“This Government respects the will of the House of Commons and recognises the strong feeling and public support for this cause. Consequently, we have announced today that all former Gurkhas who served for longer than four years will be eligible to apply for settlement in the United Kingdom. They will also be entitled to bring their spouses and dependent minor children. There will be no time limit on applications.
“This scheme recognises the unique nature of the service given to the UK by the Brigade of Gurkhas and is offered to them on an exceptional basis.
“We believe that in announcing the new policy today, we have met their concerns and those of Parliament.”
The Gurkha Justice Campaign seems to be making some headway thanks to the splendid efforts of the actress and leading activist Joanna Lumley. She is reported to have had an encouraging meeting with the Prime Minister yesterday after which she pinned her hopes on the belief that Gordon Brown is a man of integrity. On that particular point I am inclined to agree with her. However, I am also of the opinion that he is badly advised and surrounded by a cabinet and staff that I wouldn’t employ as tea boys.
Then today Joanna is reported to have “ambushed” Immigration Minister Phil Woollass as he was about to give a press conference. Apparently they then had a private discussion and spoke to the press afterwards as you can see and hear on this video at the BBC News website.
I daresay that the private discussion was of the “full and frank” variety. One rarely sees a government minister looking so much like the naughty schoolboy being put straight by the headmistress.
It seems to me that The Government continues to drag its feet on this issue. If those who fought, and were prepared to die, for the United Kingdon should be allowed to live in the UK, if they want to, what does it matter whether they retired fron the Brigade of Gurkhas before or after 1997. Why is The Government still going ahead with reviewing 1,500 cases – this is irrelevant – and why, after the review, are they intending to drag the whole thing out even further by revising the rules that they announced only days ago. It is all unnecessary because ALL retired Gurkhas should be entitled to live in the UK with their close families as of immediately. No ifs, buts or maybes, no bureaucratic feet dragging, no long-winded administrative nonsense from the Civil Service and the lawyers and the rest of the parasites. This was, in effect, the solution that was voted for by our representatives in Parliament only last week. Just do it!
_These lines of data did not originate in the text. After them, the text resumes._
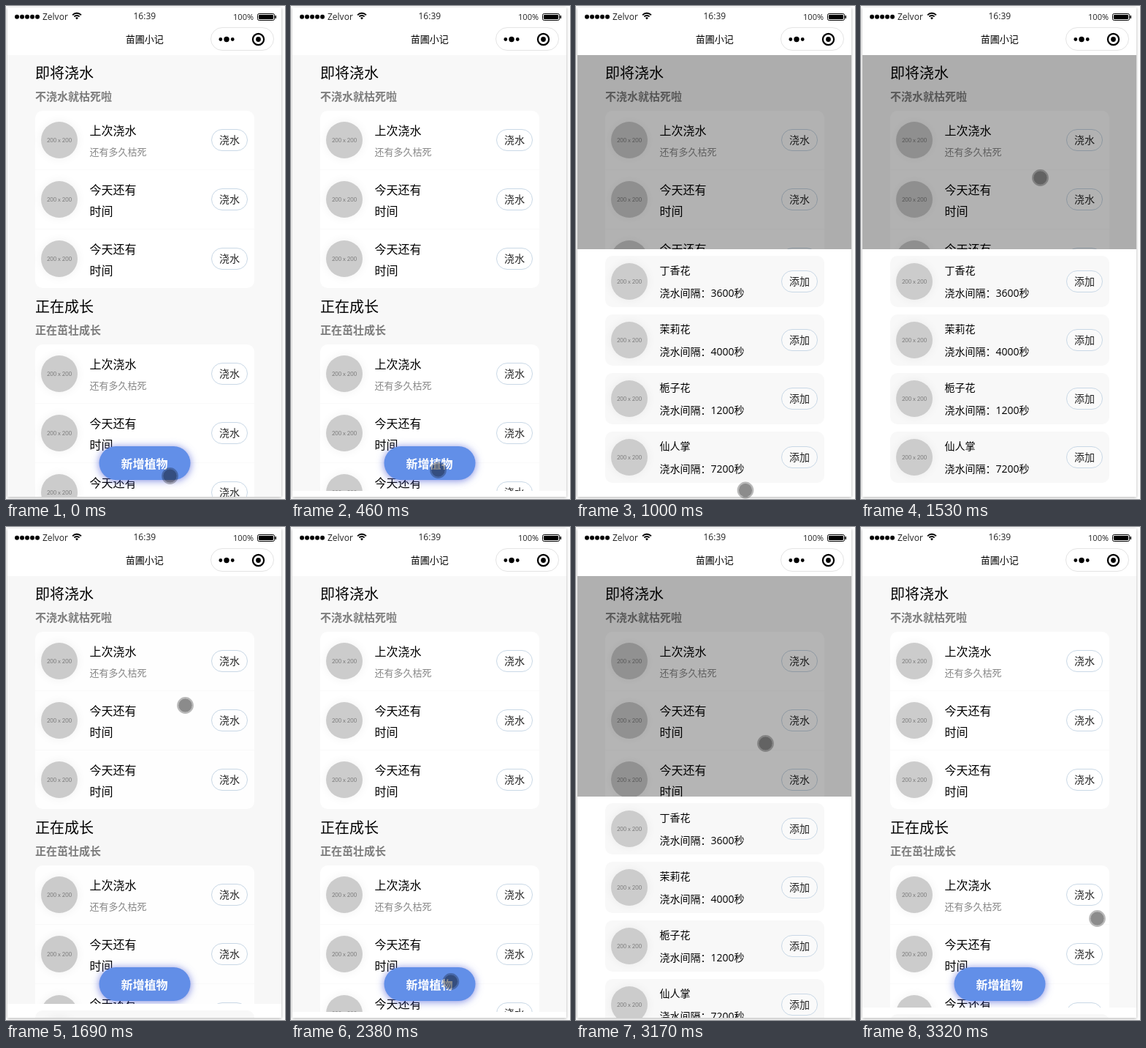
Recreate the animation shown at these times as an HTML page with a canvas. Size 382 by 673 pixels, loop 3.4 s.

```html
<!DOCTYPE html>
<html lang="zh-CN">
<head>
<meta charset="utf-8">
<title>苗圃小记</title>
<style>
html, body { margin: 0; width: 100%; height: 100%; overflow: hidden; background: #fff; }
canvas { display: block; width: 382px; height: 673px; }
</style>
</head>
<body>
<canvas id="stage"></canvas>
<script>
const W = 382, H = 673, LOOP = 3400, STEP = 77, LAST = 43;
const SHEET_OPEN = 332, SHEET_SHUT = 670;
const FONT = '"Open Sans", "Noto Sans CJK SC", "Noto Sans CJK", sans-serif';
const canvas = document.getElementById('stage');
const ratio = window.devicePixelRatio || 1;
canvas.width = W * ratio;
canvas.height = H * ratio;
const ctx = canvas.getContext('2d');

// Pointer path: [step, x, y]
const PATH = [
  [0, 224.5, 641.5], [2, 201.5, 633.5], [11, 201.5, 633.5], [13, 232, 661], [15, 276, 560],
  [18, 262, 276], [20, 245.5, 234.5], [22, 245.5, 243.5], [25, 303, 575], [27, 255, 650],
  [29, 208, 630], [30, 208, 630], [33, 240.5, 601.5], [37, 240.5, 601.5],
  [40, 259.5, 298], [41, 259.5, 295.5], [43, 323.5, 534.5]
];

// Sheet moves: start and length in steps, and whether it ends up open
const MOVES = [
  { at: 5.88, len: 3, open: 1 },
  { at: 20, len: 2.83, open: 0 },
  { at: 30.88, len: 3, open: 1 },
  { at: 40.66, len: 3.14, open: 0 }
];

const PLANTS = [['丁香花', 3600], ['茉莉花', 4000], ['栀子花', 1200], ['仙人掌', 7200]];

// CSS "ease" curve
function ease(x) {
  if (x <= 0) return 0;
  if (x >= 1) return 1;
  const bez = (a, b, s) => 3 * a * (1 - s) ** 2 * s + 3 * b * (1 - s) * s * s + s ** 3;
  let lo = 0, hi = 1;
  for (let i = 0; i < 24; i++) {
    const mid = (lo + hi) / 2;
    if (bez(.25, .25, mid) < x) lo = mid; else hi = mid;
  }
  return bez(.1, 1, lo);
}

const smooth = p => p * p * (3 - 2 * p);

function openness(step) {
  let amount = 0;
  for (const m of MOVES) {
    if (step < m.at) break;
    const p = ease((step - m.at) / m.len);
    amount = m.open ? p : 1 - p;
  }
  return amount;
}

function pointerAt(step) {
  let i = 1;
  while (i < PATH.length - 1 && PATH[i][0] < step) i++;
  const [s0, x0, y0] = PATH[i - 1], [s1, x1, y1] = PATH[i];
  const p = (step - s0) / (s1 - s0);
  return [x0 + (x1 - x0) * p, y0 + (y1 - y0) * p];
}

function rect(x, y, w, h, color) {
  ctx.fillStyle = color;
  ctx.fillRect(x, y, w, h);
}

function pill(x, y, w, h, r, fill, line) {
  ctx.beginPath();
  ctx.roundRect(x, y, w, h, r);
  if (fill) { ctx.fillStyle = fill; ctx.fill(); }
  if (line) { ctx.strokeStyle = line; ctx.lineWidth = 1; ctx.stroke(); }
}

function disc(x, y, r, color) {
  ctx.beginPath();
  ctx.arc(x, y, r, 0, Math.PI * 2);
  ctx.fillStyle = color;
  ctx.fill();
}

function ring(x, y, r, width, color, from = 0, to = Math.PI * 2) {
  ctx.beginPath();
  ctx.arc(x, y, r, from, to);
  ctx.lineWidth = width;
  ctx.strokeStyle = color;
  ctx.stroke();
}

// y is the vertical middle of the glyphs
function text(str, x, y, size, color = '#000', opt = {}) {
  ctx.font = `${opt.weight || 400} ${size}px ${opt.family || FONT}`;
  ctx.textAlign = opt.align || 'left';
  ctx.fillStyle = color;
  ctx.fillText(str, x, Math.round(y + size * .38));
}

function withShadow(color, blur, dy, draw) {
  ctx.save();
  ctx.shadowColor = color;
  ctx.shadowBlur = blur * ratio;
  ctx.shadowOffsetY = dy * ratio;
  draw();
  ctx.restore();
}

function avatar(y) {
  withShadow('rgba(0,0,0,.06)', 14, 0, () => disc(73, y, 25, '#ccc'));
  text('200 x 200', 73, y, 7.6, '#7c7c7c', { align: 'center', family: 'Lato, sans-serif' });
}

function outlineButton(label, y, fill) {
  pill(281.5, y - 14.5, 49, 29, 14.5, fill, '#c9d8e6');
  text(label, 306, y, 14, '#222', { align: 'center' });
}

function section(top, title, note) {
  text(title, 40, top, 20);
  text(note, 40, top + 32.5, 15, '#7c7c7c', { weight: 600 });
  pill(40, top + 52, 300, 242, 10, '#fff');
  for (let i = 0; i < 3; i++) {
    const y = top + 92 + i * 81;
    if (i) rect(40, y - 41, 300, 1, '#fafafa');
    avatar(y);
    text(i ? '今天还有' : '上次浇水', 114.5, y - 13.5, 16);
    if (i) text('时间', 114.5, y + 15.5, 16);
    else text('还有多久枯死', 114.5, y + 16.5, 13, '#888');
    outlineButton('浇水', y, '#fff');
  }
}

function addButton() {
  withShadow('rgba(80,95,215,.75)', 11, 1, () => pill(127.5, 601, 125, 46, 23, '#628fe8'));
  text('新增植物', 189.5, 625, 16, '#fff', { align: 'center', weight: 700 });
}

function sheet(top) {
  rect(2, top, 375, H - top, '#fff');
  PLANTS.forEach(([name, seconds], i) => {
    const y = top + 9 + i * 80;
    pill(40, y, 300, 70, 10, '#f8f8f8');
    avatar(y + 35);
    text(name, 114.5, y + 19.3, 14);
    text(`浇水间隔：${seconds}秒`, 114.5, y + 50.3, 14);
    outlineButton('添加', y + 35, '#fafafa');
  });
}

function header() {
  rect(2, 2, 375, 65, '#fff');
  for (let i = 0; i < 5; i++) disc(15 + i * 7, 14.8, 3, '#000');
  text('Zelvor', 50, 14, 12, '#222');
  // wifi
  const up = -Math.PI / 2;
  for (const r of [8.2, 5]) ring(97, 18, r, 1.9, '#000', up - .8, up + .8);
  ctx.beginPath();
  ctx.moveTo(97, 18.6);
  ctx.arc(97, 18, 2.6, up - .8, up + .8);
  ctx.fillStyle = '#000';
  ctx.fill();
  text('16:39', 189.8, 13.8, 12, '#222', { align: 'center' });
  text('100%', 339, 14.8, 11, '#222', { align: 'right' });
  // battery
  pill(344.5, 10.5, 23, 9, 2, null, '#000');
  pill(346, 12, 20, 6, 1, '#000');
  rect(368.5, 13, 1.5, 4, '#000');
  text('苗圃小记', 189.7, 45.5, 13, '#000', { align: 'center' });
  // capsule menu
  pill(280.5, 29.5, 86, 31, 15.5, '#fff', '#e4e4e4');
  disc(293.8, 45.5, 2.4, '#000');
  disc(302, 45.5, 3.7, '#000');
  disc(310.2, 45.5, 2.4, '#000');
  ring(345.5, 45.5, 7.6, 2.2, '#000');
  disc(345.5, 45.5, 3.4, '#000');
}

function pointer(x, y) {
  disc(x, y, 9.2, 'rgba(0,0,0,.45)');
  ring(x, y, 10.3, 2.2, 'rgba(0,0,0,.27)');
}

function draw(step) {
  const open = openness(step);
  ctx.setTransform(ratio, 0, 0, ratio, 0, 0);
  rect(0, 0, W, H, '#fff');
  withShadow('rgba(0,0,0,.32)', 4, 1, () => rect(2, 2, 375, 668, '#f8f8f8'));

  ctx.save();
  ctx.beginPath();
  ctx.rect(2, 2, 375, 668);
  ctx.clip();
  section(91, '即将浇水', '不浇水就枯死啦');
  section(410, '正在成长', '正在茁壮成长');
  addButton();
  if (open > 0) {
    rect(2, 67, 375, 603, `rgba(0,0,0,${.3 * smooth(open)})`);
    sheet(Math.round(SHEET_SHUT + (SHEET_OPEN - SHEET_SHUT) * open));
  }
  header();
  ctx.restore();

  pointer(...pointerAt(step));
}

function tick() {
  const t = performance.now() % LOOP;
  draw(Math.min(LAST, Math.floor((t + 15) / STEP)));
  requestAnimationFrame(tick);
}
tick();
</script>
</body>
</html>
```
UK Parliamentary Cycling Group finds out about cycling in The Netherlands (see video here) in April 2009.